*YOUR TASK*
Which lines in the records below hold the word "teal"? Copy each of them.

*SUPPLIED MATERIAL*

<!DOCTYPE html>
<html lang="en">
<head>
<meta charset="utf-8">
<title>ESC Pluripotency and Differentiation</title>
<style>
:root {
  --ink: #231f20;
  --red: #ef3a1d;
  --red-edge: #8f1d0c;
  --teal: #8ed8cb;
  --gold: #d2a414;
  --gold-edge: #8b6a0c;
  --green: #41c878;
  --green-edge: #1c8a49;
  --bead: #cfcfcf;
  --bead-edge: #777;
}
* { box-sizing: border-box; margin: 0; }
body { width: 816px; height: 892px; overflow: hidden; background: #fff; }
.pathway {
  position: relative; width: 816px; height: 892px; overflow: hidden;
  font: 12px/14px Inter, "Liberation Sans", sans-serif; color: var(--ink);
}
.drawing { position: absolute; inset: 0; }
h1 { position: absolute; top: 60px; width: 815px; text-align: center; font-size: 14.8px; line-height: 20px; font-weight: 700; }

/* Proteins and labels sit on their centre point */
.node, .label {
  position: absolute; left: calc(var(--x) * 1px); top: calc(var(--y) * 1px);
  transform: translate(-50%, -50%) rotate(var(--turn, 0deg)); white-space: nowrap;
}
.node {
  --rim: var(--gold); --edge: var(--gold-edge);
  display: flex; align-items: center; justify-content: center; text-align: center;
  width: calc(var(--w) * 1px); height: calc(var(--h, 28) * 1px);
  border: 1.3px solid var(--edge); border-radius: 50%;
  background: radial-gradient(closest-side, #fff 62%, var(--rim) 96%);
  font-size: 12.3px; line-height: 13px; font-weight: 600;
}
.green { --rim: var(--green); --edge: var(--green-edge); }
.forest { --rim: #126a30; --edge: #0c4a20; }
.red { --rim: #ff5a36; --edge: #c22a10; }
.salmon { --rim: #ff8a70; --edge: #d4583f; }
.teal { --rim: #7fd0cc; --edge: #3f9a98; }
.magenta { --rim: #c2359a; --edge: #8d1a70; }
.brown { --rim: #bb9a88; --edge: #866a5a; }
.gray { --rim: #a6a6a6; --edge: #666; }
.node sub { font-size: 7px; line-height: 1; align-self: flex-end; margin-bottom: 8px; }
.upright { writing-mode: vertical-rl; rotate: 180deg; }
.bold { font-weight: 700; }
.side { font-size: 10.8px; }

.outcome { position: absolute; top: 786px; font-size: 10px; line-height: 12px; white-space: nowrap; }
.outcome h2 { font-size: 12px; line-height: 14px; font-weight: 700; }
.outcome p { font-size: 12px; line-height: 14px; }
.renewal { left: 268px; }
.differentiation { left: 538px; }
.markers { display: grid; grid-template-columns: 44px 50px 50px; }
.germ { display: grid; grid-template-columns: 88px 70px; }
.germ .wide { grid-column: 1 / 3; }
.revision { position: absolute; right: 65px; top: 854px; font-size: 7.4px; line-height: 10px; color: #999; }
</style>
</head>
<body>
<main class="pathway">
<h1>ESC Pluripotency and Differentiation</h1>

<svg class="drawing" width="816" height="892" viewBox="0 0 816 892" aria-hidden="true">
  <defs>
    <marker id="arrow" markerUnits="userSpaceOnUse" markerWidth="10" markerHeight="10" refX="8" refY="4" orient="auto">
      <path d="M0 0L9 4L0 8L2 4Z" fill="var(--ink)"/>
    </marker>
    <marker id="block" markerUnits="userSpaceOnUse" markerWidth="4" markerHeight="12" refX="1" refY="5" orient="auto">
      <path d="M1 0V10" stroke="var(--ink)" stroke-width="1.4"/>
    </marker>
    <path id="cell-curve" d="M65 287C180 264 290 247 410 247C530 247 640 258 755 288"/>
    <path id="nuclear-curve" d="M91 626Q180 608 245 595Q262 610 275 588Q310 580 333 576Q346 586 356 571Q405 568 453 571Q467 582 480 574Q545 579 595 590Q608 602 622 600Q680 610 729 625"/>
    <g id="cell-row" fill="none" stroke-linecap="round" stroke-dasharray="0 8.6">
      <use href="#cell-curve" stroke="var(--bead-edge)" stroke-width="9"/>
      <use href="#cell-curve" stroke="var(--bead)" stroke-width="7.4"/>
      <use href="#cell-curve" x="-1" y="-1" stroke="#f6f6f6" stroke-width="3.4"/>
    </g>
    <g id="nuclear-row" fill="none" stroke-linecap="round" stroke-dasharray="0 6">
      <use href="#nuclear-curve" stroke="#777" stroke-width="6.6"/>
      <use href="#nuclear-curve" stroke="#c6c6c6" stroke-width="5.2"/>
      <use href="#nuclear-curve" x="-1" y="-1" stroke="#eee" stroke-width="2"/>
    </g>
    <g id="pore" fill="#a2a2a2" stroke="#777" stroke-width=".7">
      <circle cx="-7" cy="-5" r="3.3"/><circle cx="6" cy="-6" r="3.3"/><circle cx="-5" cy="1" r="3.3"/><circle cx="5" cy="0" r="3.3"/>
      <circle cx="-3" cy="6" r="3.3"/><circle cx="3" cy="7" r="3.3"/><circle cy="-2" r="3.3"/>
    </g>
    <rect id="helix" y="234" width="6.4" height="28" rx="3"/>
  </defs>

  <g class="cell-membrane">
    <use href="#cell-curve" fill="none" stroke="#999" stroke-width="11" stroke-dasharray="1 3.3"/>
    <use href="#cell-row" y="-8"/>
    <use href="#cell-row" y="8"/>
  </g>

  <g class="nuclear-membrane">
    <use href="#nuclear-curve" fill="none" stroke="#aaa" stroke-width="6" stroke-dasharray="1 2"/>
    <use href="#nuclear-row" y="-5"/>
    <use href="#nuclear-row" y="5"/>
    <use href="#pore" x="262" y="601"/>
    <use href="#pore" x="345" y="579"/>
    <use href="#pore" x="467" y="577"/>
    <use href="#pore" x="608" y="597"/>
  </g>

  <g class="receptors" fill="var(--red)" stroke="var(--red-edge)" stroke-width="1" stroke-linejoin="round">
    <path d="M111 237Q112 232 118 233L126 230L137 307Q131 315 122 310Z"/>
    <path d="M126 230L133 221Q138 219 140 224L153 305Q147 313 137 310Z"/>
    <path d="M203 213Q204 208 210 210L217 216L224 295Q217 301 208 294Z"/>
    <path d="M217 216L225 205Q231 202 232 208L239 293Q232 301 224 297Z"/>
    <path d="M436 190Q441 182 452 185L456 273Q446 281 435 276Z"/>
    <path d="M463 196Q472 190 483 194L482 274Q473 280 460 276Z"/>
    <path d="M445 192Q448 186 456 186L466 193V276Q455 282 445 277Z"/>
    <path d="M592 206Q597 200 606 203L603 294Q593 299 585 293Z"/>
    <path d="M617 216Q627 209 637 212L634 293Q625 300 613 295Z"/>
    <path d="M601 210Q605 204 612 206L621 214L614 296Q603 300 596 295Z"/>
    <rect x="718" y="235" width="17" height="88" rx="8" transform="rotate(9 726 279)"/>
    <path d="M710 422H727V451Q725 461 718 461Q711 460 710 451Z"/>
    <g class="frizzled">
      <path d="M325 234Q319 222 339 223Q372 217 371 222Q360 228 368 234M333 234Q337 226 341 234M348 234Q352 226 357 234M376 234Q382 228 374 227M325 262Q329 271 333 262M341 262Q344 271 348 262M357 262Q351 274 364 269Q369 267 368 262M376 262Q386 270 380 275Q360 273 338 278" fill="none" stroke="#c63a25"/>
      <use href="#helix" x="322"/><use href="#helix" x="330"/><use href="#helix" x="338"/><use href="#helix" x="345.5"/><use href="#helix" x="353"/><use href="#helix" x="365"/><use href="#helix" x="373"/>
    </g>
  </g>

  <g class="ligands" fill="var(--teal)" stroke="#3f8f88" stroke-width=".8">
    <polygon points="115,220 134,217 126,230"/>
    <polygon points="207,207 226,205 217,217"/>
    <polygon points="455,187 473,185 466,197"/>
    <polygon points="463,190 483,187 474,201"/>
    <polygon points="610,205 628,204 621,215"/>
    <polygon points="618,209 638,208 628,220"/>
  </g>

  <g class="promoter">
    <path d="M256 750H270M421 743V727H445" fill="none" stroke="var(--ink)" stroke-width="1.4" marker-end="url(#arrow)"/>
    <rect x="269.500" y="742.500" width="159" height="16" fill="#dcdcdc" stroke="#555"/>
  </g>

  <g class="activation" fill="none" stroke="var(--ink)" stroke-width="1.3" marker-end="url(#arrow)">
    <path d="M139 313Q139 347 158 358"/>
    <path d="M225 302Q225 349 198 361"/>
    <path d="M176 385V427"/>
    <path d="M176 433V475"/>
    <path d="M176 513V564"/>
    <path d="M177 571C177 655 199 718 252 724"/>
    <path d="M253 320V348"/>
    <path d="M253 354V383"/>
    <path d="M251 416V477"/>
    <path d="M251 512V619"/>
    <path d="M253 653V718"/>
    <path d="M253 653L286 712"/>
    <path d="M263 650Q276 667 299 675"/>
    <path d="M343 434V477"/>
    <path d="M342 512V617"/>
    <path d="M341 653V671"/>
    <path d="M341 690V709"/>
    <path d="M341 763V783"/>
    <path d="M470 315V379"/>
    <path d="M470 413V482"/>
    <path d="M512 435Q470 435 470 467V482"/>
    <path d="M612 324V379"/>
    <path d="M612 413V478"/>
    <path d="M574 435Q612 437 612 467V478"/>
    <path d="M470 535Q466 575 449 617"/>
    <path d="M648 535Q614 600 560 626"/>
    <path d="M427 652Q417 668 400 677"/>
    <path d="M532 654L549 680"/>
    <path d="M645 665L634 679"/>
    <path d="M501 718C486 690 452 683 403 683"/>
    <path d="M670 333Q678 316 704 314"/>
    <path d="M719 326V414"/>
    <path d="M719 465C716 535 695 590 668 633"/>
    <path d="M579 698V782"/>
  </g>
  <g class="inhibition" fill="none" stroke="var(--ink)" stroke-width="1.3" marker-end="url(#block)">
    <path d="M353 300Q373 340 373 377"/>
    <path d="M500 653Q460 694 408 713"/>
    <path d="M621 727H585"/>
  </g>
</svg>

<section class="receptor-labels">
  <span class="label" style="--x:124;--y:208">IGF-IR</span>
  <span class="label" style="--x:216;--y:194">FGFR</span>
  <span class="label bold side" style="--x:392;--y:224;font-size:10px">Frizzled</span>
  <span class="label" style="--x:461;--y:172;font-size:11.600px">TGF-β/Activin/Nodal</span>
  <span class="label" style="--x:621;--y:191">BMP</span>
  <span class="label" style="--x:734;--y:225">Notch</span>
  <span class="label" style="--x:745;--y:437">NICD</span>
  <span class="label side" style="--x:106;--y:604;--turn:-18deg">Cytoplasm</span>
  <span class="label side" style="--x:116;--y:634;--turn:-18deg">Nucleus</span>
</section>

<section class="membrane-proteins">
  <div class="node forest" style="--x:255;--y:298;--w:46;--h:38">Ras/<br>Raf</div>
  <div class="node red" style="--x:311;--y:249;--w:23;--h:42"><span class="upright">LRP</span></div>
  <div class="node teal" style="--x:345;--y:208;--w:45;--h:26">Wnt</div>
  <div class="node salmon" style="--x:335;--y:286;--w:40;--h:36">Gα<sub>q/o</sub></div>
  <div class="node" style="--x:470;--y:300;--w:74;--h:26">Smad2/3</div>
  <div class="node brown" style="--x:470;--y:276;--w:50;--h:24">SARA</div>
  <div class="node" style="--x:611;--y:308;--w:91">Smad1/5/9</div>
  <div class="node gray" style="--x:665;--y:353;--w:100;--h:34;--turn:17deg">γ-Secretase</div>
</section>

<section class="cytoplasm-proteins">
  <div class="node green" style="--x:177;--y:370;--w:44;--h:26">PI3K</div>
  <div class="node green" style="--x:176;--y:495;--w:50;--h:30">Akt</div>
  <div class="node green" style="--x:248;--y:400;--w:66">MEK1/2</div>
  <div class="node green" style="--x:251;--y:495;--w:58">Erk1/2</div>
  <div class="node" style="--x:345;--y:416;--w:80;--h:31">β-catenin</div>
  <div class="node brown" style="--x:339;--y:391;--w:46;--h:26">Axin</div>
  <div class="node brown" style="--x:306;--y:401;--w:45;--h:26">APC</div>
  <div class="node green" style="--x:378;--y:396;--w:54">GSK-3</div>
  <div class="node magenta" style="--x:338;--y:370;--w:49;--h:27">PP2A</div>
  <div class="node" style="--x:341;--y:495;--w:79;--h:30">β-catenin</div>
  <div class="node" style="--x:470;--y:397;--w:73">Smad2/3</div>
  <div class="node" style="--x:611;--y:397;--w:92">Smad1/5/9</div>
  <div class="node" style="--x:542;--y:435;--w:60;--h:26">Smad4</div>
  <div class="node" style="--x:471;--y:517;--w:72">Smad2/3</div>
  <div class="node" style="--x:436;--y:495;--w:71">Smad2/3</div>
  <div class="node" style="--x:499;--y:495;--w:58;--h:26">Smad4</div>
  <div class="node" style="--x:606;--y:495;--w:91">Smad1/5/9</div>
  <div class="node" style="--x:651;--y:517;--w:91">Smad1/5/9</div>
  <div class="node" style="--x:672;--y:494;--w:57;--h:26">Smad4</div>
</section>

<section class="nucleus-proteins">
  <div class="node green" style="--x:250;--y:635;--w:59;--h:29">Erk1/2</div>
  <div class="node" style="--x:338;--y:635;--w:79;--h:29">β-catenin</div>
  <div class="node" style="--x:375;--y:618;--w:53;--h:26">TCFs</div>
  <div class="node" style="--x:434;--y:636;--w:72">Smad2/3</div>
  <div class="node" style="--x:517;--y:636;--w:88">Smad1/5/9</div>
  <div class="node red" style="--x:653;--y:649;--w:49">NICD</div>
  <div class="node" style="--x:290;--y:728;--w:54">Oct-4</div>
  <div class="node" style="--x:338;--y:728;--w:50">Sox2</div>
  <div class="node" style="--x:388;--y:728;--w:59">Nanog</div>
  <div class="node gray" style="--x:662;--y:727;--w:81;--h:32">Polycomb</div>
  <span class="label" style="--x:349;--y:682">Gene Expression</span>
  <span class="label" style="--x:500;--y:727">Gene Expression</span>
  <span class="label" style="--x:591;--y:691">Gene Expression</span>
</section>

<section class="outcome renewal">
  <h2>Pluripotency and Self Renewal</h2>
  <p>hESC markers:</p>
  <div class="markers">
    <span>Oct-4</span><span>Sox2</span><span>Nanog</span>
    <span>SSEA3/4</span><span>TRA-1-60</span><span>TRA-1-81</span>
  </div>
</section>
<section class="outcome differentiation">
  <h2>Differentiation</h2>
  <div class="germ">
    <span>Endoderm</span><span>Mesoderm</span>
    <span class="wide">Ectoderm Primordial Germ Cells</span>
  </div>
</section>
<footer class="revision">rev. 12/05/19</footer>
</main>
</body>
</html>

*RESULT OF THIS TASK*
  --teal: #8ed8cb;
.teal { --rim: #7fd0cc; --edge: #3f9a98; }
  <g class="ligands" fill="var(--teal)" stroke="#3f8f88" stroke-width=".8">
  <div class="node teal" style="--x:345;--y:208;--w:45;--h:26">Wnt</div>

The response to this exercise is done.